This decision by Dr. Wei turns out to be quite controversial, however, and Congress holds hearings that result in the US government shutting the project down. Many people, called “deniers” do not believe that the technology is real, and Dr. Wei loses his teaching tenure. It seems that a unit of the Japanese Imperial Army, called Unit 731, engaged in terrible atrocities under the guise of medical research at the that place during the war. As the war ended, the camp was destroyed leaving little trace, the unit was disbanded, and everybody involved was sworn to secrecy. Parts of this story are historically true, and have been validated. The Japanese government, however, has never formally apologized for this particular horror of war, and the United States was complicit in the cover-up so that it could obtain the results of the bio-warfare and medical research.
The author, like very many other Chinese, is very much focused on this horrible chapter in human history. To this day, many Chinese hold a visceral hatred for the Japanese and their government. What everybody seems to have forgotten, however, is that human history is rife with events where the innocent have been tortured and slaughtered. Has the author forgotten his own words in an earlier story: “The Litigation Master and the Monkey King”? It wasn’t the Japanese who slaughtered the people of HangZhou, China. It was the Manchus. Or how about, more recently, the persecution of the Falun Gong in modern-day China? In a report compiled by “World Organization to Investigate the Persecution of Falun Gong,” we learn that, as recently as 2004, the persecution continued. According to the report:
“Today the persecution of Falun Gong still continues in China. As of the end of March 2004, 918 Falun Gong practitioners have been confirmed to die from persecution. More than 100,000 Falun Gong practitioners have been detained and imprisoned. Those who openly express and practice their belief are met with tortures, arbitrary arrests and detentions. Forced Labor camps, mental hospitals, state-owned media and the law have been misused as tools of severe human rights violations. Force [sic] labor and selling organs of executed prisoners are still common.”

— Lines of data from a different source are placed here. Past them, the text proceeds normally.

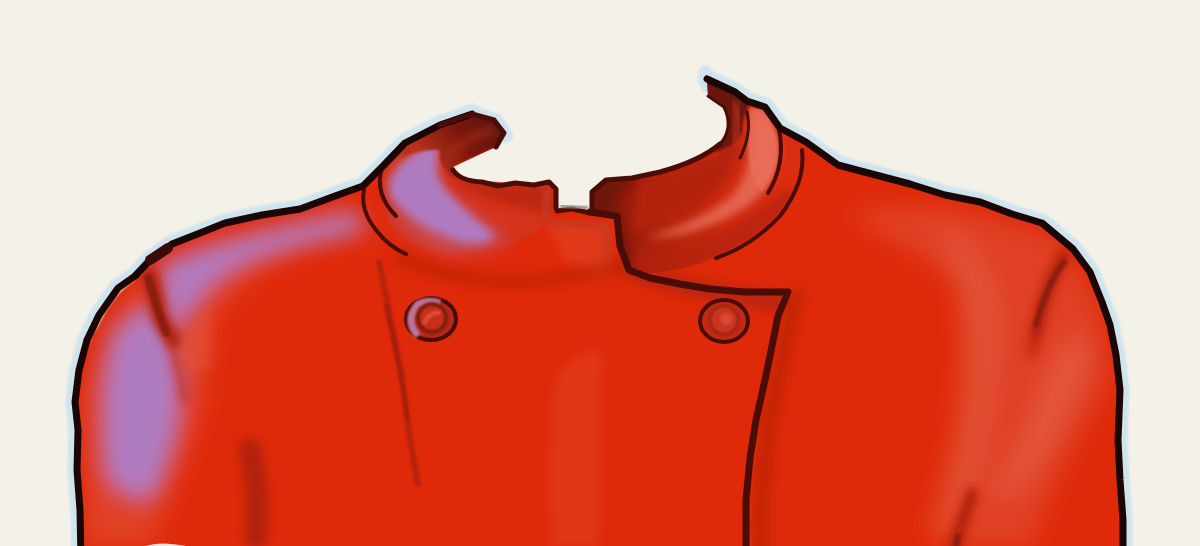
<!DOCTYPE html>
<html lang="en">
<head>
<meta charset="utf-8">
<title>Red coat</title>
<style>
:root {
  --paper: #f4f1e9;
  --halo: #cfe4ee;
  --red: #df2a0a;
  --red-light: #e2553a;
  --red-pink: #e8705c;
  --red-deep: #b3230c;
  --maroon: #6b1409;
  --lilac: #b07cc0;
  --ink: #1a0604;
  --seam: #4a0d06;
}
html, body { margin: 0; width: 1200px; height: 546px; overflow: hidden; background: var(--paper); }
svg { display: block; }
.halo { fill: none; stroke: var(--halo); stroke-width: 19; stroke-linejoin: round; stroke-linecap: round; }
.ink { fill: none; stroke: var(--ink); stroke-linecap: round; stroke-linejoin: round; }
.seam { fill: none; stroke: var(--seam); stroke-linecap: round; stroke-linejoin: round; }
.fold { fill: none; stroke: var(--red-deep); stroke-linecap: round; }
.lilac { fill: var(--lilac); }
.light { fill: var(--red-light); }
.pink { fill: var(--red-pink); }
.deep { fill: var(--red-deep); }
.maroon { fill: var(--maroon); }
</style>
</head>
<body>
<svg width="1200" height="546" viewBox="0 0 1200 546" role="img" aria-label="Red double-breasted coat with an open standing collar">
  <defs>
    <path id="coat" d="M81 560 L80 510 L77 470 L78 430 L75 402 L79 370 L87 340 L99 315 L118 288 L135 276 L150 260 L172 244 L200 233 L225 223 L262 215 L300 209 L335 196 L363 186 L383 166 L405 143 L440 125 L472 114 L494 120 L504 133 L496 147 Q476 156 453 167 Q458 180 482 182 L515 185 L549 182 L556 189 L557 210 L590 213 L592 192 L606 180 L660 172 Q700 161 720 144 Q734 128 724 107 L708 96 L707 79 L735 92 L747 101 L765 107 L780 128 L806 142 L838 165 L872 174 L910 184 L945 195 L980 202 L1012 214 L1042 223 L1073 249 L1090 272 L1102 302 L1110 325 L1116 355 L1120 390 L1118 440 L1120 480 L1123 520 L1123 560 Z"/>
    <path id="outline-left" d="M81 560 L80 510 L77 470 L78 430 L75 402 L79 370 L87 340 L99 315 L118 288 L135 276 L150 260 L172 244 L200 233 L225 223 L262 215 L300 209 L335 196 L363 186 L383 166 L405 143 L440 125 L472 114"/>
    <path id="outline-right" d="M707 79 L735 92 L747 101 L765 107 L780 128 L806 142 L838 165 L872 174 L910 184 L945 195 L980 202 L1012 214 L1042 223 L1073 249 L1090 272 L1102 302 L1110 325 L1116 355 L1120 390 L1118 440 L1120 480 L1123 520 L1123 560"/>
    <path id="collar-right" d="M592 214 L592 192 L606 180 L660 172 Q700 161 720 144 Q734 128 724 107 L708 96 L707 79 L735 92 L765 107 L780 128 L804 150 Q806 185 778 219 Q750 247 716 258 Q670 276 632 272 L620 250 L618 217 Z"/>
    <clipPath id="coat-clip"><use href="#coat"/></clipPath>
    <clipPath id="collar-right-clip"><use href="#collar-right"/></clipPath>
    <filter id="soft" x="-50%" y="-50%" width="200%" height="200%"><feGaussianBlur stdDeviation="4"/></filter>
    <filter id="softer" x="-50%" y="-50%" width="200%" height="200%"><feGaussianBlur stdDeviation="11"/></filter>
    <filter id="faint" x="-50%" y="-50%" width="200%" height="200%"><feGaussianBlur stdDeviation="1.2"/></filter>
    <linearGradient id="collar-shade" gradientUnits="userSpaceOnUse" x1="600" y1="0" x2="800" y2="0">
      <stop offset="0" stop-color="#7a1709"/>
      <stop offset=".25" stop-color="#ad210b"/>
      <stop offset=".6" stop-color="#cc2a0f"/>
      <stop offset="1" stop-color="#dd2d10"/>
    </linearGradient>
    <linearGradient id="tip-shade" gradientUnits="userSpaceOnUse" x1="430" y1="170" x2="505" y2="120">
      <stop offset="0" stop-color="#b8321c"/>
      <stop offset=".5" stop-color="#7c170a"/>
      <stop offset="1" stop-color="#5a1008"/>
    </linearGradient>
  </defs>

  <rect width="1200" height="546" fill="#f4f1e9"/>

  <g class="halo" filter="url(#faint)">
    <use href="#outline-left"/>
    <use href="#outline-right"/>
    <path d="M470 111 L497 121 L506 136" stroke-width="14"/>
    <path d="M705 72 L707 86" stroke-width="13"/>
  </g>

  <use href="#coat" fill="#df2a0a"/>

  <g id="shading" clip-path="url(#coat-clip)">
    <g id="left-sleeve-light" filter="url(#softer)">
      <path class="light" opacity=".55" d="M85 390 Q110 280 200 240 L350 205 L372 232 Q250 255 215 320 L200 420 L150 546 L85 546 Z"/>
      <path class="lilac" d="M158 268 Q210 240 358 212 L364 232 Q270 248 226 274 Q195 300 180 330 L164 300 Z"/>
      <path class="lilac" d="M112 335 Q140 300 166 310 L180 372 Q184 440 152 498 Q128 506 106 476 Q96 400 112 335 Z"/>
    </g>
    <path class="light" filter="url(#soft)" opacity=".5" d="M176 340 L210 305 L212 369 L178 371 Z"/>
    <path d="M84 352 Q88 335 96 326 Q110 294 134 278" fill="none" stroke="#f4e3da" stroke-width="4" filter="url(#faint)"/>

    <g id="right-sleeve-light" filter="url(#softer)">
      <path class="light" opacity=".55" d="M850 215 Q930 190 1060 240 L1100 310 L1108 380 L1060 470 L1030 546 L955 546 L985 400 Q990 290 910 250 Z"/>
      <path class="light" opacity=".8" d="M935 222 Q985 240 1000 300 Q1006 380 978 480 L945 546 L930 530 Q962 430 962 350 Q962 270 935 222 Z"/>
      <path class="light" d="M1048 365 Q1085 310 1092 350 Q1082 410 1030 480 Q1008 506 990 494 Q1024 440 1048 365 Z"/>
    </g>

    <g id="front-light" filter="url(#soft)">
      <path class="light" opacity=".28" d="M556 380 Q580 345 602 352 L598 546 L552 546 Q546 450 556 380 Z"/>
      <path class="light" opacity=".35" d="M546 222 L612 225 L606 278 L566 262 Z"/>
    </g>

    <g id="soft-folds" filter="url(#soft)">
      <path class="fold" d="M400 258 Q470 290 560 278 L625 266" stroke-width="16" opacity=".5"/>
      <path class="fold" d="M630 268 Q650 284 776 302" stroke-width="20" opacity=".7"/>
      <path class="fold" d="M796 298 Q782 350 770 420 Q760 480 762 550" stroke-width="18" opacity=".55"/>
      <path class="fold" d="M150 276 L160 318 L173 340" stroke-width="17"/>
      <path class="fold" d="M172 345 L185 400" stroke-width="8" opacity=".5"/>
      <path class="fold" d="M250 450 Q260 490 256 538" stroke-width="23"/>
      <path class="fold" d="M1064 256 Q1046 284 1036 334" stroke-width="13"/>
      <path class="fold" d="M1036 330 L1032 352" stroke-width="14" opacity=".5"/>
      <path class="fold" d="M972 494 L954 546" stroke-width="13"/>
    </g>
    <g id="fold-accents" filter="url(#faint)" fill="none" stroke="#7d1c10" stroke-linecap="round" opacity=".75">
      <path d="M148 278 Q156 305 166 333" stroke-width="8"/>
      <path d="M1064 262 Q1046 286 1036 325" stroke-width="6"/>
      <path d="M958 537 L956 548" stroke-width="6"/>
      <path d="M379 262 Q391 320 402 376 Q408 434 418 484" stroke="#a9200b" stroke-width="6"/>
      <path d="M386 306 Q400 370 408 418" stroke="#8d1b0a" stroke-width="4"/>
    </g>
  </g>

  <g id="collar-left">
    <path d="M386 166 Q420 128 472 116 Q442 150 452 172 Q464 183 549 184 L555 210 L546 224 Q510 256 440 252 Q404 246 388 220 Q378 190 386 166 Z" fill="#d5321a"/>
    <g clip-path="url(#coat-clip)">
      <path class="lilac" filter="url(#soft)" d="M392 174 Q410 148 440 142 Q434 168 442 184 Q462 210 496 236 Q478 250 448 236 Q414 222 394 202 Q384 190 392 174 Z"/>
      <path class="lilac" filter="url(#softer)" opacity=".55" d="M396 192 L438 196 L510 242 L450 252 L404 226 Z"/>
      <path class="deep" filter="url(#soft)" opacity=".7" d="M452 180 L548 186 L554 212 Q500 208 452 180 Z"/>
      <path d="M404 148 Q432 129 472 114 L494 120 L504 133 L496 147 Q476 156 453 167 L456 180 Q438 168 440 150 Q424 148 400 158 Z" fill="url(#tip-shade)" filter="url(#faint)"/>
      <path d="M448 156 Q464 136 494 130" fill="none" stroke="#b23a22" stroke-width="6" opacity=".6" filter="url(#soft)"/>
    </g>
    <path d="M546 190 L546 222 L606 226 L608 262" fill="none" stroke="#c43a22" stroke-width="8" opacity=".65" filter="url(#faint)"/>
    <path class="seam" d="M453 170 Q460 181 482 182 L498 186 L515 183 L534 185 L549 182 L556 189 L556 208" stroke-width="5"/>
    <path class="seam" d="M557 211 L572 209 L590 213" stroke-width="5"/>
    <path d="M560 206 L588 208" fill="none" stroke="#8e8581" stroke-width="3" filter="url(#faint)"/>
    <path class="seam" d="M364 190 Q360 210 376 230 Q388 246 406 254" stroke-width="4"/>
    <path class="seam" d="M382 168 Q374 194 396 216" stroke-width="4"/>
  </g>

  <g id="collar-right-side">
    <use href="#collar-right" fill="url(#collar-shade)"/>
    <g clip-path="url(#collar-right-clip)">
      <path class="maroon" filter="url(#soft)" opacity=".75" d="M590 182 L640 176 L612 200 L634 262 L618 262 L614 216 L590 214 Z"/>
      <path class="deep" filter="url(#soft)" d="M640 180 Q715 166 738 134 Q744 166 706 200 Q670 222 632 232 Z"/>
      <path class="pink" filter="url(#soft)" d="M752 108 Q778 118 780 152 Q776 190 738 212 Q690 238 646 238 Q700 222 732 196 Q756 166 752 108 Z" opacity=".85"/>
      <path class="pink" filter="url(#faint)" d="M750 108 L764 110 Q782 136 776 166 Q770 182 762 192 Q742 170 750 108 Z" opacity=".75"/>
      <path class="deep" filter="url(#soft)" opacity=".7" d="M634 252 Q716 250 786 190 L798 196 Q760 244 716 256 Q670 274 634 270 Z"/>
      <path class="maroon" d="M706 78 L736 92 L750 104 Q742 116 742 132 Q734 148 714 152 Q734 130 724 107 L708 96 Z" filter="url(#faint)"/>
      <path d="M734 102 Q742 118 734 144" fill="none" stroke="#b9301b" stroke-width="7" filter="url(#soft)"/>
    </g>
    <path class="seam" d="M592 212 L592 192 L606 180 L632 178 L660 172 Q700 161 720 144" stroke-width="5"/>
    <path class="seam" d="M720 144 Q734 128 724 107 L708 96" stroke-width="3"/>
    <path class="seam" d="M747 112 Q752 134 740 158" stroke-width="3"/>
    <path class="seam" d="M779 129 Q786 164 768 193" stroke-width="4"/>
    <path class="seam" d="M802 150 Q806 182 780 216 Q752 246 716 258" stroke-width="4"/>
  </g>

  <g id="front-edge" class="seam">
    <path d="M590 212 L617 216 L620 246 L629 270 L650 278 L680 284 L710 289 L745 292 L788 292 L778 316 L772 346 L765 380 L756 420 L750 458 L746 500 L746 560" stroke-width="7"/>
  </g>

  <g id="buttons">
    <g id="button-left">
      <ellipse cx="431" cy="319" rx="25" ry="21" fill="#b5291b" stroke="#4a0d06" stroke-width="4"/>
      <path d="M418 336 Q404 320 418 304 Q428 299 440 303" fill="none" stroke="#bd7398" stroke-width="7" filter="url(#faint)"/>
      <circle cx="432" cy="318" r="14" fill="#c92d16" stroke="#7c1b10" stroke-width="4" filter="url(#faint)"/>
      <path d="M424 324 Q430 310 441 313" fill="none" stroke="#df5038" stroke-width="4" filter="url(#faint)"/>
    </g>
    <g id="button-right">
      <ellipse cx="724" cy="321" rx="24" ry="21" fill="#c02a15" stroke="#4a0d06" stroke-width="4"/>
      <circle cx="724" cy="320" r="14" fill="#c93520" stroke="#a3240f" stroke-width="3" filter="url(#faint)"/>
      <circle cx="726" cy="319" r="6" fill="#d64a32" filter="url(#faint)"/>
    </g>
  </g>

  <g id="outline" class="ink">
    <use href="#outline-left" stroke-width="7"/>
    <use href="#outline-right" stroke-width="7"/>
    <path d="M440 125 L472 114 L494 120 L504 133 L496 147" stroke="#4a0d06" stroke-width="5"/>
    <path d="M150 260 L168 248" stroke="#3a0b06" stroke-width="10"/>
  </g>
  <path d="M146 546 Q160 541 186 546 Z" fill="#f4e3da"/>
</svg>
</body>
</html>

People should read this report, which is available on the Internet. We can see from it that atrocities are not unique to the Japanese. It’s happening now to the Rohingyans. It’s going on in Syria. Have we forgotten the Cambodian genocide: “The Cambodian genocide … was carried out by the Khmer Rouge (KR) regime led by Pol Pot between 1975 and 1979 in which an estimated 1.5 to 3 million Cambodians died or were killed by the regime.” (Wikipedia) Humans have been acting like this for thousands of years. We humans are a deeply flawed species
The book, while meriting a four-star award, would have been complete without this final story, in my view. I don’t think it was as well-written as most of the other stories, and it was too overtly political in nature to fit with the rest of the book. I thought “The Regular” and “The Paper Menagerie” were the best of the stories—definitely worth reading. This is a four star work that will both entertain and educate. I recommend it.